If only I had a quarter for every quarter I shoved into a video arcade game at the mall in the 70’s and 80’s.
Typically when a headline ends in a question mark the answer is no. In this case it’s a YES!
Adults are using smartphones too. I'm 60 and I'm using an iPhone to read and comment right now. I use my phone so much I can't keep it charged for a full day. My wife is just as bad. She wakes up in the middle of the night and reaches for her phone which is always right by the bed. Donald Trump uses his smartphone a lot too.
Millennials having less sex would be a good thing.
So, supposed to feel bad for the little airheads and their fad phones?
One of my biggest laughs is going out to dinner and seeing a millennial couple on a date. Both are absorbed in their damn phones, ignoring each other.
Not to worry. A North Korean nuclear EMP blast over St. Louis, Missouri will take care of this, at least for several years.
Yes. They have destroyed a generation.
People have become stupid because they do not have to remember anything.
I teach 9th grade English. Kids today are REALLY addicted. They have developed all sorts of sneaky ways to access their phones without being obvious.
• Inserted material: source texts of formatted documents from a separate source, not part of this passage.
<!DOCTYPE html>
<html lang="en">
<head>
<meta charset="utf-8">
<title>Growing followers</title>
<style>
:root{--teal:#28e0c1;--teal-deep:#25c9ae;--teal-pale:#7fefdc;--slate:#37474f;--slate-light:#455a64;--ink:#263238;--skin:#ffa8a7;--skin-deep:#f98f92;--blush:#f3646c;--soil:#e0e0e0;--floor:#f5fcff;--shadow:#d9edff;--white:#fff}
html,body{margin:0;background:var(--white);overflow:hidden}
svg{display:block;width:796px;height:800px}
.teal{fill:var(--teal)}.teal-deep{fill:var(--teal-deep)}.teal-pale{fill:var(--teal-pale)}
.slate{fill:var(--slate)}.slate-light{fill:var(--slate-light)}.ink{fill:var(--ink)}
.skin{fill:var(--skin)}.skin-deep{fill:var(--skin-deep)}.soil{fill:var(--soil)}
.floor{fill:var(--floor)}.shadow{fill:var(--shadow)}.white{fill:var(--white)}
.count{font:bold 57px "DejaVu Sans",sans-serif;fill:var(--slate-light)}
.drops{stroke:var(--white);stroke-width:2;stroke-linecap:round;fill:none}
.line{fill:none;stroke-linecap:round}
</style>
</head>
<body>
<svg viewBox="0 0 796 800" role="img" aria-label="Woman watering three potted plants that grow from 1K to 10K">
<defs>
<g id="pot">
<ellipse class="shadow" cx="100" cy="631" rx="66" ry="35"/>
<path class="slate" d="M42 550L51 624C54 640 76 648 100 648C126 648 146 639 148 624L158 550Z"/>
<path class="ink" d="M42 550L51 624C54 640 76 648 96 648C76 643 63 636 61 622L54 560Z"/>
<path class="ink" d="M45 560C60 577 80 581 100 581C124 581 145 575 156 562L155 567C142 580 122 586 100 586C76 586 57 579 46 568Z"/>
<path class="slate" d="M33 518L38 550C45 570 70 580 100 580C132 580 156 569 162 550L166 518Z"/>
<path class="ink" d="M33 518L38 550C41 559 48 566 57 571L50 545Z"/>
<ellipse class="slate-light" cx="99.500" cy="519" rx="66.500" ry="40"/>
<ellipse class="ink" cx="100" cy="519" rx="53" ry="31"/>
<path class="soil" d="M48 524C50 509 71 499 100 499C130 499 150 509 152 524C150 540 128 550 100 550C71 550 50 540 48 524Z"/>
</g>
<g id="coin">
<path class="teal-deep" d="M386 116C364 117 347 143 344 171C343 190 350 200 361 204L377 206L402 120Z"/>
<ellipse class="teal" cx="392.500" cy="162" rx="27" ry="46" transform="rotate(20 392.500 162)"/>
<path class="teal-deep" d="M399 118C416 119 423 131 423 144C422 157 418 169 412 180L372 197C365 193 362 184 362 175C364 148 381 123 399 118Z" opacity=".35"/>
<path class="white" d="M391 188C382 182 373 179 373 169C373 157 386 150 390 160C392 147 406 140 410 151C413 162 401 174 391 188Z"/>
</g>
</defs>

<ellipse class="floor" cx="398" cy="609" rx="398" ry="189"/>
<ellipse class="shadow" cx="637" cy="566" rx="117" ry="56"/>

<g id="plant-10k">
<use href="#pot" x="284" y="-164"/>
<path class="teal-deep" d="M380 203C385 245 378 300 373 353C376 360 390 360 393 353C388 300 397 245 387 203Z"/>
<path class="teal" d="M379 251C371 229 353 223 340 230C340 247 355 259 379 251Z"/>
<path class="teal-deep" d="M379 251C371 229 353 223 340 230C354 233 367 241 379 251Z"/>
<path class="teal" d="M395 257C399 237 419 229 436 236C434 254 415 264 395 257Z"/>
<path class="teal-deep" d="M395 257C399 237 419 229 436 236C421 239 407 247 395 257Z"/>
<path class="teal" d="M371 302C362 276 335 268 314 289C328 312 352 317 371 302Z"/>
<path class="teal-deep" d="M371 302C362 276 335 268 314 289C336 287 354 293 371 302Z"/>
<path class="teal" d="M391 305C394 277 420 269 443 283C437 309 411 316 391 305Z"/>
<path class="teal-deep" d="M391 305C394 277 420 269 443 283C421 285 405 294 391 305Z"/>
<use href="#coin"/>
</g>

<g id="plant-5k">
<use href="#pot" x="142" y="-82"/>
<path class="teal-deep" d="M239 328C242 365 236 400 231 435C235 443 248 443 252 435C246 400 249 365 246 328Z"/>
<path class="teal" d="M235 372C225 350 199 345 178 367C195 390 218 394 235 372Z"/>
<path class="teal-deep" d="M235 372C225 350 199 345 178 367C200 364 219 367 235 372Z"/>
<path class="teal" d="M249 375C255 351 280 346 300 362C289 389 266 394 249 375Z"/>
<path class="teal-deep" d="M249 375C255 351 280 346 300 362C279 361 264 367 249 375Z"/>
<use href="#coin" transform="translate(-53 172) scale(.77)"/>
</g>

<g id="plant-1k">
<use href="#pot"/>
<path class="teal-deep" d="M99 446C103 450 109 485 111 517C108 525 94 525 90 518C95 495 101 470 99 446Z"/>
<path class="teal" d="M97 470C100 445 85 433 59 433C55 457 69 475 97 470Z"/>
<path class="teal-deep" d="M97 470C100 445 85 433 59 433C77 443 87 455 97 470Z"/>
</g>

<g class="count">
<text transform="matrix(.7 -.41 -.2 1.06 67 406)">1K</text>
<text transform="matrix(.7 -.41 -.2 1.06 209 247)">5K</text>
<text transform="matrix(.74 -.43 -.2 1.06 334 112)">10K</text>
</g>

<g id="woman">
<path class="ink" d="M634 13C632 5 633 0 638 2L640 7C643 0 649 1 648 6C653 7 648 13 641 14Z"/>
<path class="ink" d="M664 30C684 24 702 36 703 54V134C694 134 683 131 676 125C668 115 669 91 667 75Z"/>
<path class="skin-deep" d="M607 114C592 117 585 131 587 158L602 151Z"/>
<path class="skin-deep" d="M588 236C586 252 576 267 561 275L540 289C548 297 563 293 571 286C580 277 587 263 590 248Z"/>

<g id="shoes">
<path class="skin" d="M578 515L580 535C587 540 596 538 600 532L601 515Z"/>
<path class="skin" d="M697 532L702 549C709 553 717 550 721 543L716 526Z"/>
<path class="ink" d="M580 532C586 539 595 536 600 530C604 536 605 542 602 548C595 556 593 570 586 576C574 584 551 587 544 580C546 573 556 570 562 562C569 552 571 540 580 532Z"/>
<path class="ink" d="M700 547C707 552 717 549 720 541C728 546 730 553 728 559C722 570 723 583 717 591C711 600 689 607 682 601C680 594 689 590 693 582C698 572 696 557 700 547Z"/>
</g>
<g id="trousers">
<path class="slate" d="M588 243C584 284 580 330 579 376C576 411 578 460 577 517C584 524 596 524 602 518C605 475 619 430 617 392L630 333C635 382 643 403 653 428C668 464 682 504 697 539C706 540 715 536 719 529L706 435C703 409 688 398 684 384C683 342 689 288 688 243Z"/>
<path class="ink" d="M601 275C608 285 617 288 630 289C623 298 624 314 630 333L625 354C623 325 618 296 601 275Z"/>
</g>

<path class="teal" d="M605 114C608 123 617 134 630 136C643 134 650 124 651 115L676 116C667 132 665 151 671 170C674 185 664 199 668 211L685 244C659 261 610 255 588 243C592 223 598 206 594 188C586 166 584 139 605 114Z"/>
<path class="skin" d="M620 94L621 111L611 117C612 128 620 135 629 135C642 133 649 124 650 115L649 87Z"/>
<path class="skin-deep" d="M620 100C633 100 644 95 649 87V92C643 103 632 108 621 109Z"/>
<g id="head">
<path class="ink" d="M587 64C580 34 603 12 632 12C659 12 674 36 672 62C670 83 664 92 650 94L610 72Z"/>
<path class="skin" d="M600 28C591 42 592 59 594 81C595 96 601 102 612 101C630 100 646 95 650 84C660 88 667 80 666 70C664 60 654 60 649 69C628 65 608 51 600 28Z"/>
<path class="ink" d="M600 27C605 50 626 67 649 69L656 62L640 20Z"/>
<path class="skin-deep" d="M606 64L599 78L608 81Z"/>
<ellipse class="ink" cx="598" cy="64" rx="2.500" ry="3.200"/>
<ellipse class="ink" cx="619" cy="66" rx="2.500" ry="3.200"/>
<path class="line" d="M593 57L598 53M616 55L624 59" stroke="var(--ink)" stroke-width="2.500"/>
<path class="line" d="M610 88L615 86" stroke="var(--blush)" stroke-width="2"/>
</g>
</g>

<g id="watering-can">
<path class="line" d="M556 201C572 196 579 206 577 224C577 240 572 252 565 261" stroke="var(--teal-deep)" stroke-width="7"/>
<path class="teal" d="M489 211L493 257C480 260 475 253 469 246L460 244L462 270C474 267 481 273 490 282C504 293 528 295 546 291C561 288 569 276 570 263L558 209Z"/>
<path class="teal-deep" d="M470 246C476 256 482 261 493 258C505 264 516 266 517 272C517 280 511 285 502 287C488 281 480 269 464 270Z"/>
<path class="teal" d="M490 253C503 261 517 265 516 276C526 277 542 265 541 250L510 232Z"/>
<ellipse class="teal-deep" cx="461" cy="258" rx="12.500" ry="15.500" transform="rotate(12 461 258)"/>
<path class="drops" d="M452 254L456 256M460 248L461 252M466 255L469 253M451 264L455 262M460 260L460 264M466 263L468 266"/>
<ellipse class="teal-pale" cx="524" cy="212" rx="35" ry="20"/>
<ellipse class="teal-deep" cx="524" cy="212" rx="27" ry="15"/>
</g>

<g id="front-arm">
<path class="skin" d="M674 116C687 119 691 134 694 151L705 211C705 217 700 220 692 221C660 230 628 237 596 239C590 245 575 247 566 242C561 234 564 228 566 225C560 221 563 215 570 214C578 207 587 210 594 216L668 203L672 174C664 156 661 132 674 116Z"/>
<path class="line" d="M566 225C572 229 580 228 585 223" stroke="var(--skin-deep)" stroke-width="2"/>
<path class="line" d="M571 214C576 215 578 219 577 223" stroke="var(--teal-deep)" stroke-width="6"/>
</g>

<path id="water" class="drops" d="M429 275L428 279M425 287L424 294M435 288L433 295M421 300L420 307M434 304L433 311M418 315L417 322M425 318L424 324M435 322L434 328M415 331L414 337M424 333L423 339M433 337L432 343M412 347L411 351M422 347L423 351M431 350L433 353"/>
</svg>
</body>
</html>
They can text under the desk without even looking. They string the earphones up their sleeves and under their clothes and hair. They hide it under a book or a hat on the desk and tip it so I can’t see it but they can. It’s like crack.
No. It just changed things. Part of the problem with this article is it assumes the way things worked for the generations that had cars but not the internet/ cellphones is the right way. Ignoring the fact that the how those generations grew up was vastly different than pre-car generations. Some things are better, some things are worse. Less teen sex and drugs is definitely better. Less independence is really just reverting to how things were before cars and the nuclear family. Less hanging out is again reverting to life before cars. More depression could just be a byproduct of how much more we whine as a society and have nothing to do with smartphones.
Each generation grows up in a different world. And as tech advances speed up the differences become more dramatic. And they grow up adjusted for their world. Those who grew up in a different world like to assume it’s worse, but that’s because we studiously forget our parents thought the same thing. It’s different.
Nice article but too hard to read on my smartphone.
I admit to being just as bad.
My granddaughter turned two in June. She gets my phone and goes right to YouTube to watch Barney or other kid videos. She knows how to skip the ads. She can find the Snapchat app and can take her picture and send it to people. She gives me my phone if it rings. She knows how to hang up a call. It’s crazy.
My daughter is on her phone a lot, too. I often try to talk to her and she doesn’t hear a word I’m saying. I have to wonder how many parents are ignoring their children in favor of their phones.
I don’t think smartphone dependence is confined to teens.
It simply confirms what I’ve dubbed these contraptions since practically their first appearance on the scene:
Because that’s what they are. (No, not the technology inside them - the name refers to their effect on the users).
I’ll comment later. My iPhone is making me Dinner.
And who can forget this classic....
It's always something. If it's not one thing it's another.
Images of the young whippersnappers ignoring each other.